It took me many years before I finally drilled this through my thick and obstinate skull. I’d enter a Saturday morning derby during the prespawn and think I was going to wreck ’em because the high that day was 70 degrees. Truth be told, I can probably count on one hand the number of those tournaments in which I cashed a check.
I finally realized that the daytime highs don’t matter nearly as much as the nighttime lows. It is so tempting to pull up the weather apps on your phone and look at the daytime highs for the week but I’m telling you, those don’t matter as much. In my area, the “money temperatures” are when you see the nighttime lows reaching into the 55- to 65-degree range.
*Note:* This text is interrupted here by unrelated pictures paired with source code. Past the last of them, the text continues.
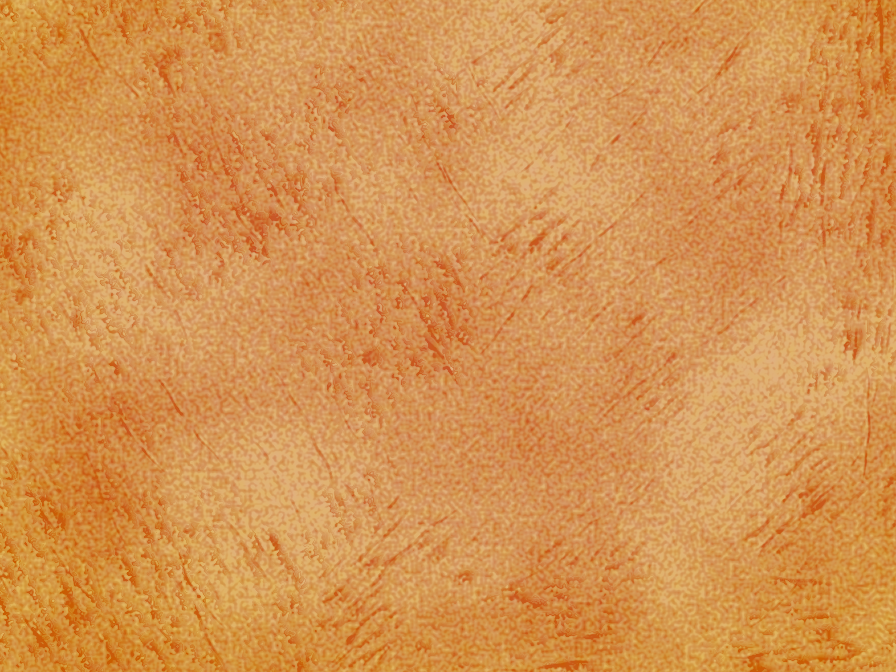
A Shadertoy shader for this texture:

```glsl
// Orange trowelled plaster: pale ground with cloudy pigment, fine grain and
// flecks combed along the trowel strokes, crossed by thin tapered scratches.
// Built from gradient noise, soft stroke regions and looped scratch cells.

const vec3 PALE   = vec3(0.88, 0.70, 0.43);
const vec3 OCHRE  = vec3(0.83, 0.585, 0.315);
const vec3 ORANGE = vec3(0.81, 0.48, 0.20);
const vec3 RUST   = vec3(0.79, 0.35, 0.09);

const float BASE_PIGMENT = 0.34;
const float CLOUD_AMOUNT = 0.34;
const float GRAIN_AMOUNT = 0.42;
const float FLECK_AMOUNT = 0.42;
const float GRAIN_SCALE  = 165.0;
const float LINE_WIDTH   = 0.0028;
const float LINE_SOFT    = 0.0020;
const vec4  STROKE_ANGLE = vec4(-1.09, 0.76, 0.02, 1.42); // left, fan, foot, edge

vec2 hash2(vec2 cell) {
    uvec2 u = uvec2(ivec2(floor(cell)) + 4096);
    uint n = u.x * 1597334677u ^ u.y * 3812015801u;
    n = (n ^ (n >> 15)) * 2246822519u;
    n ^= n >> 13;
    uint m = n * 3266489917u;
    m ^= m >> 16;
    return vec2(float(n & 65535u), float(m & 65535u)) / 65535.0;
}

float corner(vec2 cell, vec2 offset) {
    float a = 6.2832 * hash2(cell).x;
    return dot(vec2(cos(a), sin(a)), offset);
}

float gradientNoise(vec2 p) {
    vec2 i = floor(p), f = p - i;
    vec2 u = f * f * f * (f * (f * 6.0 - 15.0) + 10.0);
    vec2 e = vec2(1.0, 0.0);
    return 1.4 * mix(mix(corner(i, f), corner(i + e, f - e), u.x),
                     mix(corner(i + e.yx, f - e.yx), corner(i + 1.0, f - 1.0), u.x), u.y);
}

float clouds(vec2 p) {
    return gradientNoise(p) + 0.5 * gradientNoise(p * 2.1 + 17.0)
         + 0.3 * gradientNoise(p * 4.7 + 41.0);
}

// Coordinates along (x) and across (y) a direction
vec2 alongStroke(vec2 p, float angle) {
    float c = cos(angle), s = sin(angle);
    return vec2(c * p.x + s * p.y, c * p.y - s * p.x);
}

// Share of each trowel direction at a point
vec4 strokeRegions(vec2 p) {
    float right = smoothstep(-0.05, 0.05, p.x - 0.48 - 0.24 * smoothstep(0.1, 0.45, p.y));
    float foot = right * (1.0 - smoothstep(0.12, 0.19, p.y)) * smoothstep(0.58, 0.70, p.x);
    float edge = smoothstep(1.08, 1.20, p.x) * smoothstep(0.30, 0.45, p.y);
    return vec4(1.0 - right, right * (1.0 - foot) * (1.0 - edge), foot, edge);
}

float strokeAngle(vec2 p) {
    vec4 w = strokeRegions(p);
    if (w.z > 0.5) return STROKE_ANGLE.z;
    if (w.w > 0.5) return STROKE_ANGLE.w;
    return w.x > 0.5 ? STROKE_ANGLE.x : STROKE_ANGLE.y;
}

float combedNoise(vec2 p, vec2 scale) {
    vec4 w = strokeRegions(p);
    float sum = 0.0;
    for (int i = 0; i < 4; i++) {
        sum += w[i] * gradientNoise(alongStroke(p, STROKE_ANGLE[i]) * scale + float(i) * 31.0);
    }
    return sum;
}

// One scratch per cell; x is the dark groove, y its lit rim
vec2 scratches(vec2 p, float cell, float share, float seed) {
    vec2 marks = vec2(0.0);
    float soft = max(LINE_SOFT, 1.0 / iResolution.y);
    for (int k = 0; k < 9; k++) {
        vec2 id = floor(p / cell) + vec2(k % 3 - 1, k / 3 - 1);
        vec2 place = hash2(id + seed), form = hash2(id + seed + 571.0);
        if (fract(place.x * 7.3 + form.y * 3.1) > share) continue;
        vec2 centre = (id + 0.2 + 0.6 * place) * cell;
        vec2 q = alongStroke(p - centre, strokeAngle(centre) + 0.30 * (form.x - 0.5));
        float reach = cell * mix(0.35, 0.95, form.y);
        float taper = 1.0 - q.x * q.x / (reach * reach);
        if (taper <= 0.0 || abs(q.y) > 0.08) continue;
        q.y += 0.25 * (place.y - 0.5) * q.x * q.x / reach
             + 0.006 * gradientNoise(vec2(q.x * 18.0, place.x * 90.0));
        float broken = smoothstep(-0.30, 0.25, gradientNoise(vec2(q.x * 32.0, form.x * 83.0)));
        float width = LINE_WIDTH * mix(0.35, 1.0, place.y) * taper;
        float force = mix(0.35, 1.0, form.x) * sqrt(taper) * (0.2 + 0.8 * broken);
        float groove = 1.0 - smoothstep(width * 0.3, width + soft, abs(q.y));
        float rim = 1.0 - smoothstep(0.0, width + soft, abs(q.y - width - 1.5 * soft));
        float stain = 0.22 * exp(-abs(q.y) / 0.009) * taper;
        marks = max(marks, force * vec2(max(groove, stain), rim));
    }
    return marks;
}

vec3 pigmentColour(float t) {
    vec3 c = mix(PALE, OCHRE, smoothstep(0.0, 0.45, t));
    c = mix(c, ORANGE, smoothstep(0.40, 0.78, t));
    return mix(c, RUST, smoothstep(0.72, 1.10, t));
}

void mainImage(out vec4 fragColor, in vec2 fragCoord) {
    vec2 p = fragCoord / iResolution.y;
    vec2 fromCentre = (fragCoord / iResolution.xy - vec2(0.55, 0.58)) * 2.0;
    float border = smoothstep(0.3, 1.9, dot(fromCentre, fromCentre));

    // Cloudy ground and fine grain
    float cloud = clouds(p * 3.2 + 5.0);
    float patches = smoothstep(-0.35, 0.45, clouds(p * 4.5 + 63.0) + 0.25 * border);
    float grain = gradientNoise(p * GRAIN_SCALE) + 0.45 * combedNoise(p, vec2(55.0, 130.0));
    float pigment = BASE_PIGMENT + CLOUD_AMOUNT * cloud + 0.16 * border + GRAIN_AMOUNT * grain;

    // Flecks and bolder smears dragged by the trowel
    float fleck = smoothstep(0.08, 0.55, combedNoise(p + 3.0 * LINE_WIDTH * grain, vec2(28.0, 95.0)));
    float smear = smoothstep(0.36, 0.70, combedNoise(p + 2.0 * LINE_WIDTH * grain, vec2(11.0, 52.0)));
    pigment += patches * (FLECK_AMOUNT * fleck + 0.45 * smear);

    // Scratches, long to short
    vec2 marks = scratches(p, 0.21, 0.75, 11.0);
    marks = max(marks, scratches(p + 0.05, 0.13, 0.50, 137.0));
    marks = max(marks, scratches(p, 0.07, 0.40, 293.0) * (0.3 + 0.6 * patches));
    pigment += 0.65 * marks.x - 0.25 * marks.y * (1.0 - marks.x);

    // Yellower border, pinker middle
    vec3 colour = pigmentColour(pigment);
    float warmth = 0.03 - 0.09 * border + 0.05 * gradientNoise(p * 70.0 + 9.0);
    colour += vec3(0.0, -0.15, 1.0) * warmth;
    fragColor = vec4(clamp(colour, 0.0, 1.0), 1.0);
}
```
When those warm nights happen for two or three days in a row, I don’t care how cold it has been lately; those bass have their noses pointed towards the bank and they’re going to move shallow.
Those random one-off warm nights don’t seem to be as good for me. While they can certainly push a few bass into the shallows, something in the back of my mind tells me that big prespawn bass one some sort of continuity for a few days before they finally make the commitment to move towards shallow water.
The above photo is a quick cell phone shot of the weather station above our kitchen sink. I paid like $30 for this thing at Tractor Supply and I can’t tell you how often I check it during this time of year. As soon as I see that low temperature reaching 60 degrees, I’m rigging up my shallow crankbaits, ChatterBaits and swim jigs to dissect cover near shallow spawning flats.